Required work >> Which lines below hold the word "open"? Copy all of them.

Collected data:
====

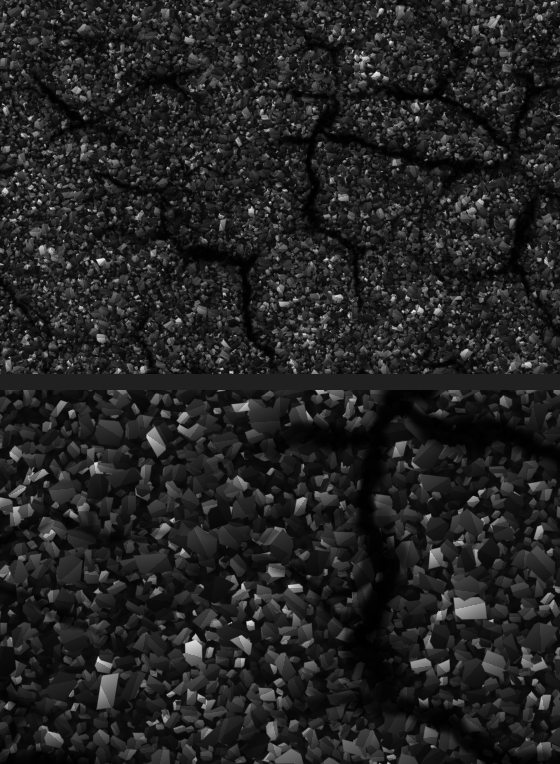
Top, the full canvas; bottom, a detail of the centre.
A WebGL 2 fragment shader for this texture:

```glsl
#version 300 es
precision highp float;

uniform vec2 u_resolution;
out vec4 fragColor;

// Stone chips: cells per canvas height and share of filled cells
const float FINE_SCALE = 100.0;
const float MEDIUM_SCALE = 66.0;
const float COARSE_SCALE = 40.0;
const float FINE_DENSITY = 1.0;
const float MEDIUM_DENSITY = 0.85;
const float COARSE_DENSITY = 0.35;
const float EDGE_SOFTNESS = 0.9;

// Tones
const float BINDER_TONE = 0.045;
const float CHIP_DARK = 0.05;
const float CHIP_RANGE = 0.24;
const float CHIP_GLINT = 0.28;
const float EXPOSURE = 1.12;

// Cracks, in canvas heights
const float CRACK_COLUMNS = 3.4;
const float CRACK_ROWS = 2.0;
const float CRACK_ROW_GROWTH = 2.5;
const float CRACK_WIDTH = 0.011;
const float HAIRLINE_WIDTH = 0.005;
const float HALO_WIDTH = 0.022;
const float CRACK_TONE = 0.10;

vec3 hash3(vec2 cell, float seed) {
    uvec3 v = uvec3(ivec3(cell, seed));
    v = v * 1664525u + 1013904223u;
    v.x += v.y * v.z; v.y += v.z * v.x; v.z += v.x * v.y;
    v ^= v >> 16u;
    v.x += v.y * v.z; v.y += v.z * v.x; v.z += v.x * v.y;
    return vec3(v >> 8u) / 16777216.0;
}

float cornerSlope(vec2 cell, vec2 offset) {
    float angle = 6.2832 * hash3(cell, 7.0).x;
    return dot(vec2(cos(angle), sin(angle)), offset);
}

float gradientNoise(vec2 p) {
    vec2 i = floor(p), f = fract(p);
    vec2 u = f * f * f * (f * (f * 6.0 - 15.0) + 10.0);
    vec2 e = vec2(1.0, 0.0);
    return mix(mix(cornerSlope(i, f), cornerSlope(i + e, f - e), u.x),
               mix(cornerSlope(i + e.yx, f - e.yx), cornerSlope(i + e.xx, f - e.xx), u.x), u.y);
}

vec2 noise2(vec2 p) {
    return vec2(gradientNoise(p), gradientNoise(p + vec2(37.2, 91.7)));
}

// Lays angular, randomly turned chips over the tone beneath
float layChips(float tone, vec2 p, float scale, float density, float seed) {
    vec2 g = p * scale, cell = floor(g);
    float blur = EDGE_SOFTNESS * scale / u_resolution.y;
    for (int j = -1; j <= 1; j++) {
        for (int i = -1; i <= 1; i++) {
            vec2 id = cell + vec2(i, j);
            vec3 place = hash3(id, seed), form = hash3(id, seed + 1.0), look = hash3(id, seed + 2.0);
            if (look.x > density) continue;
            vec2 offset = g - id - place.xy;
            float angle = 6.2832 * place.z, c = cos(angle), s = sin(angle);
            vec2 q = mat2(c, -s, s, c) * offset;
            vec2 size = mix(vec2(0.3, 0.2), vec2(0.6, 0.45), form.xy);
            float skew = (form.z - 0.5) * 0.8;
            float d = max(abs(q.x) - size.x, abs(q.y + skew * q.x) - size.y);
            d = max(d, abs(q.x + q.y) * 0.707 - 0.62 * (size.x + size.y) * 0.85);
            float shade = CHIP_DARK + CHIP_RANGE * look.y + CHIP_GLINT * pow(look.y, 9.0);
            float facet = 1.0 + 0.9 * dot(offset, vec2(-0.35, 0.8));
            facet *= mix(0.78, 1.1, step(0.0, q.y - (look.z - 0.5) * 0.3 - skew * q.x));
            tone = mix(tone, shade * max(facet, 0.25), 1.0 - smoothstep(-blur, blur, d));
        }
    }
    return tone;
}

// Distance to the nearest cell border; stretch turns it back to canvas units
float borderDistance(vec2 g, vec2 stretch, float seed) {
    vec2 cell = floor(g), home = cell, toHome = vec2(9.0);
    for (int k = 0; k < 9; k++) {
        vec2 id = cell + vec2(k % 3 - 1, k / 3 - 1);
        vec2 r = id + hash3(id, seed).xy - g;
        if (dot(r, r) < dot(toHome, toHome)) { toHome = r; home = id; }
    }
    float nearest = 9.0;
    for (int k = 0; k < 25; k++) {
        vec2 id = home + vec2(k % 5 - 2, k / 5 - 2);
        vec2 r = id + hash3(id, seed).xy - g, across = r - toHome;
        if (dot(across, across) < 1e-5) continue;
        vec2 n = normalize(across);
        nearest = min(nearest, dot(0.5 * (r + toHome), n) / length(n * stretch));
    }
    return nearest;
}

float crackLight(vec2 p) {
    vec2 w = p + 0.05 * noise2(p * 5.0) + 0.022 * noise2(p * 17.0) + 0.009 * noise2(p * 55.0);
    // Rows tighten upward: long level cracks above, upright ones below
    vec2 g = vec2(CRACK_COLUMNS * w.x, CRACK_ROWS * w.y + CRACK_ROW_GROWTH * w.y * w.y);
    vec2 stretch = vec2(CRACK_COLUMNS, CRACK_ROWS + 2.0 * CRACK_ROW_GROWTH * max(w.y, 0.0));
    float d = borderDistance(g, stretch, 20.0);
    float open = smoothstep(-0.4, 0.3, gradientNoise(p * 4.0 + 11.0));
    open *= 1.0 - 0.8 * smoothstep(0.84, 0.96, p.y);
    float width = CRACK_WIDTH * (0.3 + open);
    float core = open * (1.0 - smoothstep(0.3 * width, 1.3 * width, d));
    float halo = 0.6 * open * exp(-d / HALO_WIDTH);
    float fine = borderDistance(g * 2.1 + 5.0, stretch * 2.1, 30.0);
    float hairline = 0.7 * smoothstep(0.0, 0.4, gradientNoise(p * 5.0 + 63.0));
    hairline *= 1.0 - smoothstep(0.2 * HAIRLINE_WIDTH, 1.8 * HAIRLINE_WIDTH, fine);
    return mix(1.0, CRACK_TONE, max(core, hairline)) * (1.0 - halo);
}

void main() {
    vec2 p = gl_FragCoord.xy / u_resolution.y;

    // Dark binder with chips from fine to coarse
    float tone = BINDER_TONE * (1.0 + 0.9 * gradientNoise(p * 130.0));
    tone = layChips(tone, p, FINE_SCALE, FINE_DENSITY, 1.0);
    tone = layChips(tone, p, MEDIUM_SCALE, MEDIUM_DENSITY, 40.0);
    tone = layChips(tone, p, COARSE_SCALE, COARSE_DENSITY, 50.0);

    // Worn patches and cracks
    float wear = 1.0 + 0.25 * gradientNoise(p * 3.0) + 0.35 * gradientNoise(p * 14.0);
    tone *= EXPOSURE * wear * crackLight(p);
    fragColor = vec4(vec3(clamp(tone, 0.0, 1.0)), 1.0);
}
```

====

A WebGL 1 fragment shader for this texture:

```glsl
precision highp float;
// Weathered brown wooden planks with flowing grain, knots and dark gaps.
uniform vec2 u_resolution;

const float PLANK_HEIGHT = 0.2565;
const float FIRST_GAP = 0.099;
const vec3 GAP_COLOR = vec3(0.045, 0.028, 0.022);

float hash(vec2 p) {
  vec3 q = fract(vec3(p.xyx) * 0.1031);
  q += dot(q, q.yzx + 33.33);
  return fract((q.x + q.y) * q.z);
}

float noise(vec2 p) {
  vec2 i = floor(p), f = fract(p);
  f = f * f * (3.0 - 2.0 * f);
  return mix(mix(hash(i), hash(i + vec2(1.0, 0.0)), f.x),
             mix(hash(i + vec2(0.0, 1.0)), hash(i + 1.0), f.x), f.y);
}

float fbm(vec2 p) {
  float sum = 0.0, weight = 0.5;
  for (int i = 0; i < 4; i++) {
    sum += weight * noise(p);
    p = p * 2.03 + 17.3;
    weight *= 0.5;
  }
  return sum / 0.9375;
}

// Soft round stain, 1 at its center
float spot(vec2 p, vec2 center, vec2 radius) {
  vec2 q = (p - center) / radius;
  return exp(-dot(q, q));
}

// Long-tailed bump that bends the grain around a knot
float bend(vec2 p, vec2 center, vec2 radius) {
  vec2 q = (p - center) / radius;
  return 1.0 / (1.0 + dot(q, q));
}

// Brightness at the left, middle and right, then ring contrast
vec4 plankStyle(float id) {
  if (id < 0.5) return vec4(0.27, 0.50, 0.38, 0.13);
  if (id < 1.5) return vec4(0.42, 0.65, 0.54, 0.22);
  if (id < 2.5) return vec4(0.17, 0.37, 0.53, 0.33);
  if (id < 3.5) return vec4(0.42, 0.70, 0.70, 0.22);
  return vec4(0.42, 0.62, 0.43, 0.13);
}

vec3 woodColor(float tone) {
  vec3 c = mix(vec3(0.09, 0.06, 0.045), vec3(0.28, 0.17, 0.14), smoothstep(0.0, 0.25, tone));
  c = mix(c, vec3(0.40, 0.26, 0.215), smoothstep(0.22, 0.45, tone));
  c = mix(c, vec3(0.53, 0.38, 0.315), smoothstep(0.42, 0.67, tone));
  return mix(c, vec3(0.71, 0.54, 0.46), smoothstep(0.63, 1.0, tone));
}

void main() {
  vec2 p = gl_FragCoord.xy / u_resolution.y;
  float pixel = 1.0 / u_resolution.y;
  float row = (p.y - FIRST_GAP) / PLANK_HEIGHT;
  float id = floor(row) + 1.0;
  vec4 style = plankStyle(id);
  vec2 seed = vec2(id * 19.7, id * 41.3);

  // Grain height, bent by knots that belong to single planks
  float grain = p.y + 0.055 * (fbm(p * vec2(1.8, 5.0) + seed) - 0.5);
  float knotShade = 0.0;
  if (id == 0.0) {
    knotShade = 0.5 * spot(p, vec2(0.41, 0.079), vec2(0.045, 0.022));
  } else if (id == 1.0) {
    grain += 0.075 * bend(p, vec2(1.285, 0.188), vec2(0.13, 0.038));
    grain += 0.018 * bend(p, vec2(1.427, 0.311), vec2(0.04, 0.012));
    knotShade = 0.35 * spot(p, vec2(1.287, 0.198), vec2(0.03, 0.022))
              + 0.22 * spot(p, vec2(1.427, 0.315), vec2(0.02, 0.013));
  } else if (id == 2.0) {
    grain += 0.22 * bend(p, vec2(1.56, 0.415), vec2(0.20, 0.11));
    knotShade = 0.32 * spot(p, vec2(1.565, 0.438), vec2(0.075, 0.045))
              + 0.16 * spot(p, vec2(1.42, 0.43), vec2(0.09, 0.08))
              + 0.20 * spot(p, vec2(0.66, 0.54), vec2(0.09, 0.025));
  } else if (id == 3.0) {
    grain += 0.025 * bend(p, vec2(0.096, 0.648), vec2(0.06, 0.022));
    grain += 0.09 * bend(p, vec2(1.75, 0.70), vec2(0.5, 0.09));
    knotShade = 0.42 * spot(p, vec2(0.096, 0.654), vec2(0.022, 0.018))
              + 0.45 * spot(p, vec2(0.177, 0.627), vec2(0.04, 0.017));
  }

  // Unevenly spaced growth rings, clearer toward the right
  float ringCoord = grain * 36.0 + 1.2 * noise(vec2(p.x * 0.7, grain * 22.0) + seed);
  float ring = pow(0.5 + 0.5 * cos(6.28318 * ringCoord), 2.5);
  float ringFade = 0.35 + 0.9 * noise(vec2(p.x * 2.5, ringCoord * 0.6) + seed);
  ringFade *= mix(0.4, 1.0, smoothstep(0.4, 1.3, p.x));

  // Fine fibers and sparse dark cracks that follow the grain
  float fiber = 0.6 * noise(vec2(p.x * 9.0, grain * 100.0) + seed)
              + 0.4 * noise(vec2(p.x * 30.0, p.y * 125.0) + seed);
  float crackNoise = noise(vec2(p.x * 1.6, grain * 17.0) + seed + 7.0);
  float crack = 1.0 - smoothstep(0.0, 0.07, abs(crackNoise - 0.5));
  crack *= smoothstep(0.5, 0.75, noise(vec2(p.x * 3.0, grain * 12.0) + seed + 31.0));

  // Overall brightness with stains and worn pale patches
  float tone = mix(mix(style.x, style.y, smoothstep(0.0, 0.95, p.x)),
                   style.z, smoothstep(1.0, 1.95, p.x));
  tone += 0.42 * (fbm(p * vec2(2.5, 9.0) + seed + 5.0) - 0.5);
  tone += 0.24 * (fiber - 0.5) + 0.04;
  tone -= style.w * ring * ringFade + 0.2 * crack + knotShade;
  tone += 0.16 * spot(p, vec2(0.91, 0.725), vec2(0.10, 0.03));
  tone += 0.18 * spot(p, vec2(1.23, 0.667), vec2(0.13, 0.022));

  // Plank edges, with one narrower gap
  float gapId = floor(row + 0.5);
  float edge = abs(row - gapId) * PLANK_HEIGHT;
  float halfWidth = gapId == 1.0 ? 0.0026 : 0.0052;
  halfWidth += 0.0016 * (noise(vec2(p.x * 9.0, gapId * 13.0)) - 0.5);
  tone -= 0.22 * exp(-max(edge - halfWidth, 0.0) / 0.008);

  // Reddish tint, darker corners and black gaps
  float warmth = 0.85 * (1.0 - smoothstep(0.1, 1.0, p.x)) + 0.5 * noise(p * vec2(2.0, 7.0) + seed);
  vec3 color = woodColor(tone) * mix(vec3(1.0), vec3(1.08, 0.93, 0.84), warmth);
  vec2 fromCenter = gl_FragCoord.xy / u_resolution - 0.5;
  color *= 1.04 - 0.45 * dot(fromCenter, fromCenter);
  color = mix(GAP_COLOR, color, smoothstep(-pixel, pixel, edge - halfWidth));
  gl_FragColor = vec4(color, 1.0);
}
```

====

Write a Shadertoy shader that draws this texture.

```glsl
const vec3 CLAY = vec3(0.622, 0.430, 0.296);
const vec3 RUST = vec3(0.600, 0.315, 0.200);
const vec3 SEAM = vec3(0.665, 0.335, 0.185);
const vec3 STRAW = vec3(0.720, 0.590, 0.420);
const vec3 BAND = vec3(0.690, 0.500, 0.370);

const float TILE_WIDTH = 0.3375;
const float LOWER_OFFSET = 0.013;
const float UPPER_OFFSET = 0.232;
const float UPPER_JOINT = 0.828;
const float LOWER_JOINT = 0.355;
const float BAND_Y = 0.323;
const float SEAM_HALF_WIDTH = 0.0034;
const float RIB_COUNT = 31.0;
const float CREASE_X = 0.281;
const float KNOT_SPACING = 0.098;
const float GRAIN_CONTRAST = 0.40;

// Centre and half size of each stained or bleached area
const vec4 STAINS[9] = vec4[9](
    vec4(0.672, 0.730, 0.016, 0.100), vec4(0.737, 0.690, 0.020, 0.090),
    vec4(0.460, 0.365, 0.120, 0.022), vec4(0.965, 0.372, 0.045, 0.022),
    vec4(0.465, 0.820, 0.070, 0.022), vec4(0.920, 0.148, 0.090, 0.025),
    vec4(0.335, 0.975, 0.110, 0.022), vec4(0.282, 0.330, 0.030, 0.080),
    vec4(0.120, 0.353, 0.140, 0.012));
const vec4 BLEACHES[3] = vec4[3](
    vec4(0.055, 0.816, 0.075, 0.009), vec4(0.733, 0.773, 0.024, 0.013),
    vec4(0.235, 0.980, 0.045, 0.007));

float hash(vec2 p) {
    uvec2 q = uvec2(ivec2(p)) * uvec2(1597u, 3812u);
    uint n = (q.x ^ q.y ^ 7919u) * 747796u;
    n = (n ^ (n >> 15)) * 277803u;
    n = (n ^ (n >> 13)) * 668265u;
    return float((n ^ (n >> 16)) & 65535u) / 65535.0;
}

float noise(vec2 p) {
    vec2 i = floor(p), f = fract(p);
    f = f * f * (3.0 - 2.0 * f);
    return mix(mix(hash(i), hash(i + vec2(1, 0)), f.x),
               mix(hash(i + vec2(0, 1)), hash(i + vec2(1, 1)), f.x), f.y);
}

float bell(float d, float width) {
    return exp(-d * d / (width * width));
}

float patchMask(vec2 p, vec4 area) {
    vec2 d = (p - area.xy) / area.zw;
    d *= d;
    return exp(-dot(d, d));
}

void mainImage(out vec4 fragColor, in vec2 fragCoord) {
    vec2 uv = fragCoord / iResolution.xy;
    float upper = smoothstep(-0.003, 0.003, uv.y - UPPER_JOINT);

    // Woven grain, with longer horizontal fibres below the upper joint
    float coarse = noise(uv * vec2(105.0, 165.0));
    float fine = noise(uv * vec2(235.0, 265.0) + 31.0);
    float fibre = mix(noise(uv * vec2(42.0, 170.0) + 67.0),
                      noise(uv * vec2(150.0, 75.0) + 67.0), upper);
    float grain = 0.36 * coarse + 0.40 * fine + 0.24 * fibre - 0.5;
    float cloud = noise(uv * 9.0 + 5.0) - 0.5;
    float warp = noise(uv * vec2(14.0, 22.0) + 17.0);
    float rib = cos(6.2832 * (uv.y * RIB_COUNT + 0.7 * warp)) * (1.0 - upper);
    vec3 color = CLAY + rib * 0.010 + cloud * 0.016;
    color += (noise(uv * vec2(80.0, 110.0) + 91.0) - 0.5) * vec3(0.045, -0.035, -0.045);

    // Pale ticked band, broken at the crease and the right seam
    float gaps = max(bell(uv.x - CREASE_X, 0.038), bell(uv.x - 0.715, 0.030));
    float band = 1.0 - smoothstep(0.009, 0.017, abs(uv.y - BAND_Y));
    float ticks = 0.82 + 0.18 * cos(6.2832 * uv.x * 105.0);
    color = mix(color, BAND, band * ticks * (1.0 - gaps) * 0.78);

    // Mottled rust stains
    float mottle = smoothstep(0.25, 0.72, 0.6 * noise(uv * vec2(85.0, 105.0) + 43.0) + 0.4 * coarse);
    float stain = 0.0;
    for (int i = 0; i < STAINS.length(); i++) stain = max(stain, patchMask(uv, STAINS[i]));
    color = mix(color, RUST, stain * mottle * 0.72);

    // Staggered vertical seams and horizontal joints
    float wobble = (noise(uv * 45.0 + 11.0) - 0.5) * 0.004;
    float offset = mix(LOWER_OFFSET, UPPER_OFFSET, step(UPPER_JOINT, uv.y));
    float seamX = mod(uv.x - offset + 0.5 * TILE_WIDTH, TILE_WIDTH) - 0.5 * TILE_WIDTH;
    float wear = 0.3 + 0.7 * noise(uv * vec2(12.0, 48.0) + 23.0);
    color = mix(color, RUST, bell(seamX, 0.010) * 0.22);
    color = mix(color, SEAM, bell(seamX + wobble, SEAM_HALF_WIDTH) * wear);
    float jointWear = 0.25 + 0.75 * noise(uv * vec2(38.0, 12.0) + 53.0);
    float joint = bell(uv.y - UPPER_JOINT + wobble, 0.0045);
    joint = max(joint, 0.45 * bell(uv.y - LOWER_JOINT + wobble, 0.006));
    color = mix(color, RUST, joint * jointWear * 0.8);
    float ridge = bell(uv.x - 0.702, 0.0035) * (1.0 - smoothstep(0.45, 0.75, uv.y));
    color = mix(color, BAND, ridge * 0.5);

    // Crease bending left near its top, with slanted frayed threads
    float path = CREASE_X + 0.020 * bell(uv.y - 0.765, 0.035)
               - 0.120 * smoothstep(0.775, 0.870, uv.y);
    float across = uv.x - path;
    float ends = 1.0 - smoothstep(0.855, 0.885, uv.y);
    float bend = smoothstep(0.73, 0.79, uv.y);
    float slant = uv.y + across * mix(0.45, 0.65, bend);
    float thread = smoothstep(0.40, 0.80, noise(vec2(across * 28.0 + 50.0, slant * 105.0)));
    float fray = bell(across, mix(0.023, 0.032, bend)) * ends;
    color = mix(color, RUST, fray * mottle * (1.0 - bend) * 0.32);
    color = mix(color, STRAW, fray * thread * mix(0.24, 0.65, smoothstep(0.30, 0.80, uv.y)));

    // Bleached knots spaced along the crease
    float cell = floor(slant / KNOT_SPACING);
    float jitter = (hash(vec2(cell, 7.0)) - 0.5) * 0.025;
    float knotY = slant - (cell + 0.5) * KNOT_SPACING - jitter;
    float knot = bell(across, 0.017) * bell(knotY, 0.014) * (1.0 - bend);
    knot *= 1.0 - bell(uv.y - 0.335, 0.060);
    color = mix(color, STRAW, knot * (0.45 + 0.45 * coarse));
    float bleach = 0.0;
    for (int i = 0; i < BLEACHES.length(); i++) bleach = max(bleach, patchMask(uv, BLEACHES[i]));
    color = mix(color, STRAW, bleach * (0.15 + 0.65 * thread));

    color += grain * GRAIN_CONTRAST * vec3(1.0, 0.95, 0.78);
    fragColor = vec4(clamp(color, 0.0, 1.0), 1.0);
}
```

====

Exercise output >>
    float open = smoothstep(-0.4, 0.3, gradientNoise(p * 4.0 + 11.0));
    open *= 1.0 - 0.8 * smoothstep(0.84, 0.96, p.y);
    float width = CRACK_WIDTH * (0.3 + open);
    float core = open * (1.0 - smoothstep(0.3 * width, 1.3 * width, d));
    float halo = 0.6 * open * exp(-d / HALO_WIDTH);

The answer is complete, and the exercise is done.